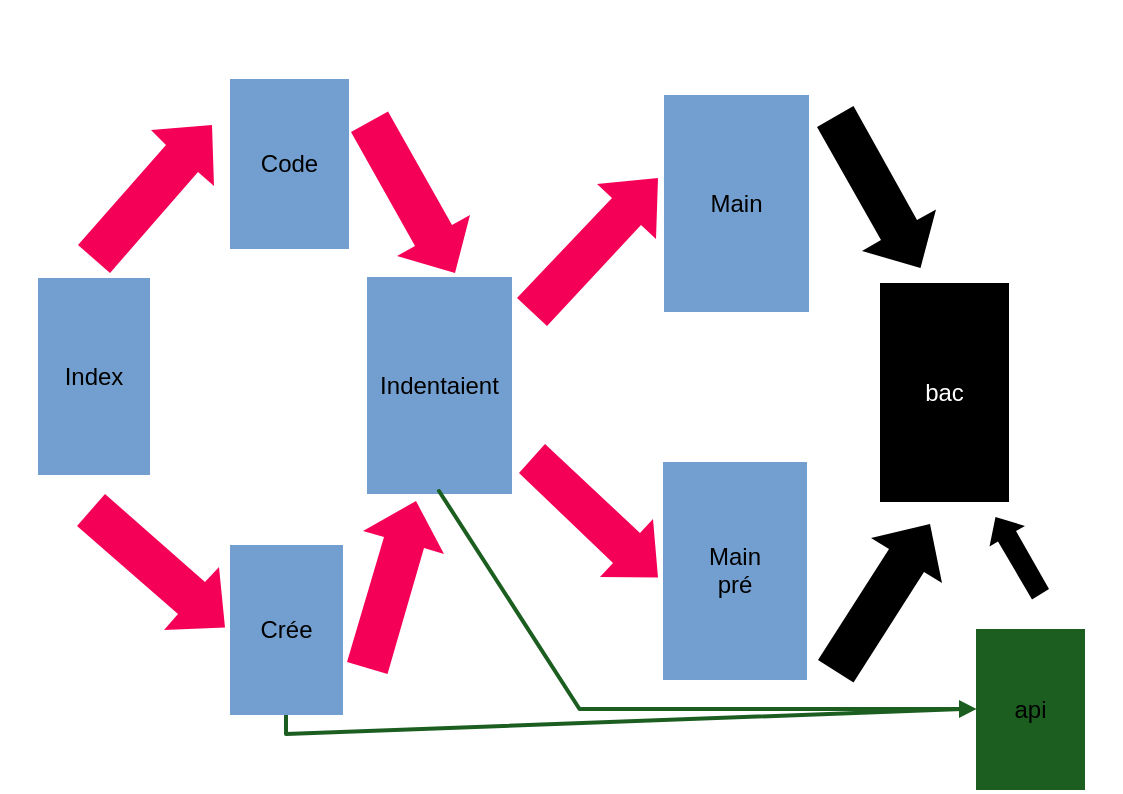
<!DOCTYPE html>
<html lang="fr">
<head>
<meta charset="utf-8">
<title>Index, Code, Main, bac, api</title>
<style>
:root {
  --paper: #ffffff;
  --page-blue: #729fcf;
  --flow-pink: #f50057;
  --ink: #000000;
  --api-green: #1b5e20;
}
* { box-sizing: border-box; }
html, body { margin: 0; overflow: hidden; background: var(--paper); }
.diagram {
  position: relative;
  width: 1123px;
  height: 794px;
  overflow: hidden;
  background: var(--paper);
  font: 24px/28px "Liberation Sans", Arial, sans-serif;
  color: var(--ink);
}
.arrows { position: absolute; inset: 0; display: block; }
.flow { fill: var(--flow-pink); }
.output { fill: var(--ink); }
.link { fill: none; stroke: var(--api-green); stroke-width: 4; stroke-linejoin: round; }
.link-end { fill: var(--api-green); }
.node {
  position: absolute;
  display: flex;
  align-items: center;
  justify-content: center;
  text-align: center;
  white-space: nowrap;
  background: var(--page-blue);
}
.index { left: 38px; top: 278px; width: 112px; height: 197px; }
.code { left: 230px; top: 79px; width: 119px; height: 170px; }
.cree { left: 230px; top: 545px; width: 113px; height: 170px; }
.indentaient { left: 367px; top: 277px; width: 145px; height: 217px; }
.main { left: 664px; top: 95px; width: 145px; height: 217px; }
.main-pre { left: 663px; top: 462px; width: 144px; height: 218px; }
.bac { left: 880px; top: 283px; width: 129px; height: 219px; background: var(--ink); color: var(--paper); }
.api { left: 976px; top: 629px; width: 109px; height: 161px; background: var(--api-green); }
</style>
</head>
<body>
<main class="diagram">
  <div class="node index">Index</div>
  <div class="node code">Code</div>
  <div class="node cree">Crée</div>
  <div class="node indentaient">Indentaient</div>
  <div class="node main">Main</div>
  <div class="node main-pre">Main<br>pré</div>
  <div class="node bac">bac</div>
  <div class="node api">api</div>

  <svg class="arrows" width="1123" height="794" viewBox="0 0 1123 794" aria-hidden="true">
    <g class="flow">
      <polygon id="index-to-code" points="78,245 166,145 151,130 212,125 214,186 198,172 110,273"/>
      <polygon id="code-to-indentaient" points="351,132 388,111.5 452,225 470,215 455,273 397,256 415,246"/>
      <polygon id="index-to-cree" points="105,494 205,582 219,567 225,627.5 164,630 178,614 77,526"/>
      <polygon id="cree-to-indentaient" points="347,662 384,537 363,531 416,501 444,554 424,548 387.5,674"/>
      <polygon id="indentaient-to-main" points="517,298 612,198 597,184 658,178 656,239 641,225 547,326"/>
      <polygon id="indentaient-to-main-pre" points="545,444 640,533 653,519 658,577.5 600,577 613,563 519,473"/>
    </g>
    <g class="output">
      <polygon id="main-to-bac" points="817,127 853.5,106 917,220 936,209.5 920.5,268 862,251 881,240"/>
      <polygon id="main-pre-to-bac" points="818,660 889,549 871,538 930,524 942,583 924,572 853.5,682.5"/>
      <polygon id="api-to-bac" points="995.5,517 1025,526 1016,531 1049,589 1032,599.5 998,541.5 989.5,546.5"/>
    </g>
    <polyline class="link" points="439,491 579.5,709 962,709" stroke-linecap="round"/>
    <polyline class="link" points="286,715 286,734 962,709"/>
    <polygon class="link-end" points="959,700 976.5,709 959,718"/>
  </svg>
</main>
</body>
</html>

Your instructions ::
Give the data above again exactly. Leave the pictures out.

Answer area ::
<!DOCTYPE html>
<html lang="fr">
<head>
<meta charset="utf-8">
<title>Index, Code, Main, bac, api</title>
<style>
:root {
  --paper: #ffffff;
  --page-blue: #729fcf;
  --flow-pink: #f50057;
  --ink: #000000;
  --api-green: #1b5e20;
}
* { box-sizing: border-box; }
html, body { margin: 0; overflow: hidden; background: var(--paper); }
.diagram {
  position: relative;
  width: 1123px;
  height: 794px;
  overflow: hidden;
  background: var(--paper);
  font: 24px/28px "Liberation Sans", Arial, sans-serif;
  color: var(--ink);
}
.arrows { position: absolute; inset: 0; display: block; }
.flow { fill: var(--flow-pink); }
.output { fill: var(--ink); }
.link { fill: none; stroke: var(--api-green); stroke-width: 4; stroke-linejoin: round; }
.link-end { fill: var(--api-green); }
.node {
  position: absolute;
  display: flex;
  align-items: center;
  justify-content: center;
  text-align: center;
  white-space: nowrap;
  background: var(--page-blue);
}
.index { left: 38px; top: 278px; width: 112px; height: 197px; }
.code { left: 230px; top: 79px; width: 119px; height: 170px; }
.cree { left: 230px; top: 545px; width: 113px; height: 170px; }
.indentaient { left: 367px; top: 277px; width: 145px; height: 217px; }
.main { left: 664px; top: 95px; width: 145px; height: 217px; }
.main-pre { left: 663px; top: 462px; width: 144px; height: 218px; }
.bac { left: 880px; top: 283px; width: 129px; height: 219px; background: var(--ink); color: var(--paper); }
.api { left: 976px; top: 629px; width: 109px; height: 161px; background: var(--api-green); }
</style>
</head>
<body>
<main class="diagram">
  <div class="node index">Index</div>
  <div class="node code">Code</div>
  <div class="node cree">Crée</div>
  <div class="node indentaient">Indentaient</div>
  <div class="node main">Main</div>
  <div class="node main-pre">Main<br>pré</div>
  <div class="node bac">bac</div>
  <div class="node api">api</div>

  <svg class="arrows" width="1123" height="794" viewBox="0 0 1123 794" aria-hidden="true">
    <g class="flow">
      <polygon id="index-to-code" points="78,245 166,145 151,130 212,125 214,186 198,172 110,273"/>
      <polygon id="code-to-indentaient" points="351,132 388,111.5 452,225 470,215 455,273 397,256 415,246"/>
      <polygon id="index-to-cree" points="105,494 205,582 219,567 225,627.5 164,630 178,614 77,526"/>
      <polygon id="cree-to-indentaient" points="347,662 384,537 363,531 416,501 444,554 424,548 387.5,674"/>
      <polygon id="indentaient-to-main" points="517,298 612,198 597,184 658,178 656,239 641,225 547,326"/>
      <polygon id="indentaient-to-main-pre" points="545,444 640,533 653,519 658,577.5 600,577 613,563 519,473"/>
    </g>
    <g class="output">
      <polygon id="main-to-bac" points="817,127 853.5,106 917,220 936,209.5 920.5,268 862,251 881,240"/>
      <polygon id="main-pre-to-bac" points="818,660 889,549 871,538 930,524 942,583 924,572 853.5,682.5"/>
      <polygon id="api-to-bac" points="995.5,517 1025,526 1016,531 1049,589 1032,599.5 998,541.5 989.5,546.5"/>
    </g>
    <polyline class="link" points="439,491 579.5,709 962,709" stroke-linecap="round"/>
    <polyline class="link" points="286,715 286,734 962,709"/>
    <polygon class="link-end" points="959,700 976.5,709 959,718"/>
  </svg>
</main>
</body>
</html>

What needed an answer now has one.